Writer/editor Jacqueline Pretty has, like me, migrated from a copywriter into an editor and book publishing coach. There is no better background for a book editor to have ;-). So in this “Book Blueprint”, I expected nothing less than sheer genius. Was I fulfilled?

The key to finding your message is explained both in the introduction and in Part 1: The Right Idea.  In case we think that writing and forming a book (for business) is just a matter of writing up our topic of the moment, the Grammar (Factory) girl sets us to rights:  will we still be game to promote this book’s core idea in three years’ time?

She then goes into the fun stuff: “What would you love to write about (that relates to what you do)?”…. along with the practical: the target audience.

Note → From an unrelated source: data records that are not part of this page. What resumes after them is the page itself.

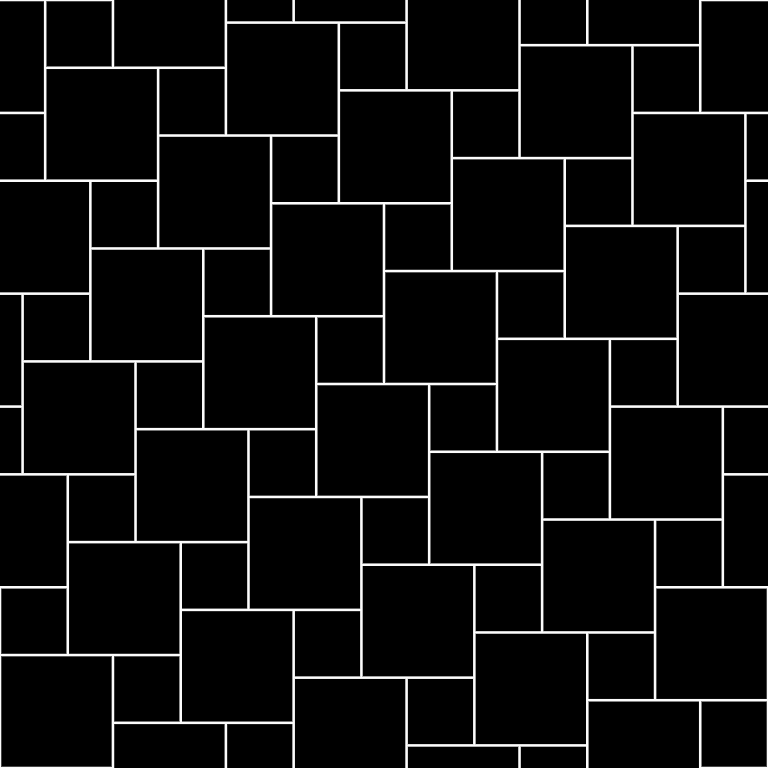
Write a three.js fragment shader that draws this pattern.

```glsl
varying vec2 vUv;

#define LARGE 5.0          // side of the large square, in grid units
#define SMALL 3.0          // side of the small square, in grid units
#define SPAN 34.0          // grid units across the canvas
#define LINE_WIDTH 0.114   // in grid units
#define TILE_COLOR vec3(0.0)
#define LINE_COLOR vec3(0.99)

// Signed distance to an axis-aligned square centred on the origin
float squareDistance(vec2 p, float side) {
  vec2 d = abs(p) - 0.5 * side;
  return length(max(d, 0.0)) + min(max(d.x, d.y), 0.0);
}

// Distance to the nearest outline of a large square;
// the gaps between large squares form the small ones
float outlineDistance(vec2 p) {
  vec2 stepA = vec2(LARGE, -SMALL);
  vec2 stepB = vec2(SMALL, LARGE);
  vec2 q = p - 0.5 * LARGE;
  vec2 cell = floor(vec2(dot(q, stepA), dot(q, stepB)) / dot(stepA, stepA) + 0.5);

  float nearest = SPAN;
  for (int j = -1; j <= 1; j++) {
    for (int i = -1; i <= 1; i++) {
      vec2 index = cell + vec2(float(i), float(j));
      vec2 center = index.x * stepA + index.y * stepB;
      nearest = min(nearest, abs(squareDistance(q - center, LARGE)));
    }
  }
  return nearest;
}

void main() {
  vec2 p = vUv * SPAN;
  float pixel = fwidth(p.x);
  float line = clamp((0.5 * LINE_WIDTH - outlineDistance(p)) / pixel + 0.5, 0.0, 1.0);
  gl_FragColor = vec4(mix(TILE_COLOR, LINE_COLOR, line), 1.0);
}
```
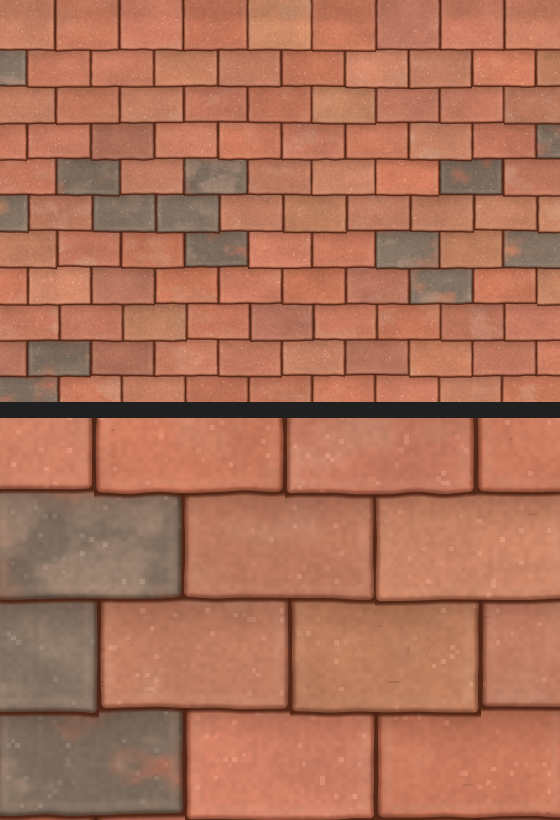
Top: the whole. Bottom: its middle third, enlarged.
Reproduce this texture procedurally as a WebGL 2 fragment shader.

```glsl
#version 300 es
precision highp float;
uniform vec2 u_resolution;
out vec4 fragColor;

// Lengths are fractions of the canvas height.
const float COURSE = 0.0899;
const float FIRST_EDGE = 0.125;
const vec3 TERRACOTTA = vec3(0.77, 0.46, 0.345);
const vec3 OCHRE = vec3(0.76, 0.52, 0.385);
const vec3 UMBER = vec3(0.67, 0.43, 0.345);
const vec3 ROSE = vec3(0.78, 0.49, 0.40);
const vec3 SLATE = vec3(0.49, 0.425, 0.37);
const vec3 CHALK = vec3(0.82, 0.65, 0.55);
const vec3 SHADOW = vec3(0.29, 0.125, 0.065);

float hash(vec2 p) {
  vec3 q = fract(p.xyx * vec3(0.1031, 0.1030, 0.0973));
  q += dot(q, q.yzx + 33.33);
  return fract((q.x + q.y) * q.z);
}

float noise(vec2 p) {
  vec2 i = floor(p), f = fract(p);
  f = f * f * (3.0 - 2.0 * f);
  return mix(mix(hash(i), hash(i + vec2(1, 0)), f.x),
             mix(hash(i + vec2(0, 1)), hash(i + vec2(1, 1)), f.x), f.y);
}

float fbm(vec2 p) {
  float sum = 0.0, weight = 0.5;
  for (int i = 0; i < 4; i++) {
    sum += weight * noise(p);
    p = p * 2.07 + 13.7;
    weight *= 0.5;
  }
  return sum / 0.9375;
}

// Running bond: alternate courses are shifted by about half a tile.
float tileWidth(float row) {
  return mod(row, 2.0) < 0.5 ? 0.1596 - 0.0002 * row : 0.1582;
}

float courseShift(float row) {
  float jitter = 0.006 * (hash(vec2(row, 71.0)) - 0.5);
  return (mod(row, 2.0) < 0.5 ? 1.252 : 1.335) + jitter;
}

// Fired clay base colour, with occasional smoky tiles.
vec3 clayColor(vec2 id, float stain) {
  float pick = hash(id + 17.3);
  vec3 clay = mix(TERRACOTTA, OCHRE, smoothstep(0.45, 0.75, pick));
  clay = mix(clay, UMBER, smoothstep(0.78, 0.92, hash(id + 41.9)));
  clay = mix(clay, ROSE, 0.7 * hash(id + 5.1));
  float smoky = step(0.86, hash(id + 63.7));
  clay = mix(clay, SLATE, smoky * smoothstep(0.1, 0.45, stain));
  return clay * (0.95 + 0.11 * hash(id + 88.2));
}

// Mottling, pale rubbed patches, sandy grain and pits.
vec3 weather(vec3 color, vec2 p, vec2 id, float stain) {
  vec2 q = p + id * 3.17;
  color *= 0.91 + 0.18 * stain;
  float rubbed = smoothstep(0.52, 0.78, fbm(q * vec2(17.0, 25.0) + 31.0));
  color = mix(color, CHALK, 0.38 * rubbed * hash(id + 29.4));
  color *= 0.96 + 0.08 * noise(q * 230.0);
  float speck = hash(floor(q * 260.0));
  color += 0.07 * smoothstep(0.96, 1.0, speck);
  return color * (1.0 - 0.13 * smoothstep(0.965, 1.0, noise(q * 130.0 + 9.0)));
}

// Signed distance to a tile open at the top, with rounded lower corners.
float tileDistance(vec2 local, float halfWidth, float radius) {
  vec2 d = vec2(abs(local.x) - halfWidth, -local.y) + radius;
  return length(max(d, 0.0)) + min(max(d.x, d.y), 0.0) - radius;
}

// Lays one course over the colour already beneath it.
vec3 layCourse(vec3 under, vec2 p, float row, float pixel) {
  float width = tileWidth(row);
  float across = (p.x - courseShift(row)) / width;
  vec2 id = vec2(floor(across) + 40.0, row + 3.0);
  float x = (fract(across) - 0.5) * width;
  float tilt = (hash(id + 9.6) - 0.5) * 0.032;
  float sag = (hash(id + 52.8) - 0.5) * 0.006;
  float wobble = (noise(vec2(p.x * 42.0, row * 7.3)) - 0.5) * 0.0022;
  float lift = 1.0 - p.y - FIRST_EDGE - row * COURSE;
  vec2 local = vec2(x, -lift + sag + tilt * x + wobble);
  float gap = mix(0.0009, 0.0022, hash(id + 77.0));
  float sideWear = (noise(vec2(p.y * 60.0, id.x * 5.0)) - 0.5) * 0.001;
  float d = tileDistance(local, 0.5 * width - gap + sideWear, 0.0045);

  // Contact shadow falls below the edge and fills the joints.
  float drop = max(-local.y, 0.0);
  float shade = 0.92 * (1.0 - smoothstep(0.001, 0.0058, drop));
  shade = max(shade, 0.24 * exp(-drop / 0.009));
  vec3 beneath = mix(under, SHADOW, shade);

  // Face, worn rim and the darker lip of the thick edge.
  float stain = fbm((p + id * 1.73) * vec2(13.0, 18.0));
  vec3 face = weather(clayColor(id, stain), p, id, stain);
  float rim = exp(-pow((d + 0.0085) / 0.0035, 2.0));
  face = mix(face, CHALK, 0.16 * rim * (0.4 + stain));
  float lip = smoothstep(-0.0048, -0.0004, d);
  face *= 1.0 - lip * vec3(0.29, 0.36, 0.40);
  face *= 1.0 - 0.07 * smoothstep(0.055, 0.09, local.y);
  return mix(beneath, face, 1.0 - smoothstep(-pixel, pixel, d));
}

void main() {
  vec2 p = gl_FragCoord.xy / u_resolution.y;
  float pixel = 0.65 / u_resolution.y;
  float base = max(0.0, ceil((1.0 - p.y - FIRST_EDGE) / COURSE));
  vec3 color = SHADOW;
  for (int i = 1; i >= -1; i--) {
    float row = base + float(i);
    if (row >= 0.0) color = layCourse(color, p, row, pixel);
  }
  fragColor = vec4(clamp(color, 0.0, 1.0), 1.0);
}
```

“Who are you writing for?” she asks. “Will this topic solve those people’s biggest problems?”  I like how she guides our thoughts around the reader audience’s common habits and characteristics, or possibly responding to a major ambition of theirs, rather than focus on demographics (e.g. females 40 – 60).

I’ve also always believed that tapping into a reader’s fears/concerns or burning desire is the right focus. Jacqui brings up the idea of tapping into a journalist’s mindset with a media-friendly topic, and further, how to target a book to potential partners in business. These ideas give the novice author in business alternatives to simply writing about their client’s problems, the most obvious focus.

‘Test your idea’ could well be the most valuable tip in this book. After all, if you do spend three months writing and $4 – 9,000 producing a book, you don’t want it to languish unloved on your web page. You want it to be met with enthusiasm by your crowd.

Choosing the right book type for your idea. Did you know there are at least four types of book you could write… the thought leadership book is just one?  Jacqui goes into the process of each type, which I’m certain I haven’t read anywhere else.

This book has Action boxes for each section, so don’t be expecting to sit back for a holiday read!  This mind-mapping and journalling will help most nervous writers get started on their outline, and come hell or high water, be prepared for the structured writing sessions ahead.

Jacqui hits a nail on the head with her tale in about “why not just write an eBook?”  I was there at that KPI event, so I know exactly how loud that book thudded on the floor when Andrew Griffiths dropped it—thud value indeed!  She talks about the reciprocation factor, as well as how a high-quality book demonstrates value.

Fleshing out the structure (or skeleton) of your book is often the slowest part, so Jacqui offers us tips on the three kinds of content: what content, why content, and how content. I think these pillars help the novice author craft their chapters in an orderly way – and stops the overwhelm authors normally run into when researching and writing their book content.

Most of us know we need to include great stories in our book; but when and how?  The ‘craft your plot’ story arc on page 150 is going to help anyone trying to tell an anecdote, along with the tip on minding your objectives.

So the answer to my earlier question is, yes, my expectations were met! If you’re looking for a writing coach, available 24/7 for a paltry one-off cost, then you best get this book.

Buy Book Blueprint at Grammar Factory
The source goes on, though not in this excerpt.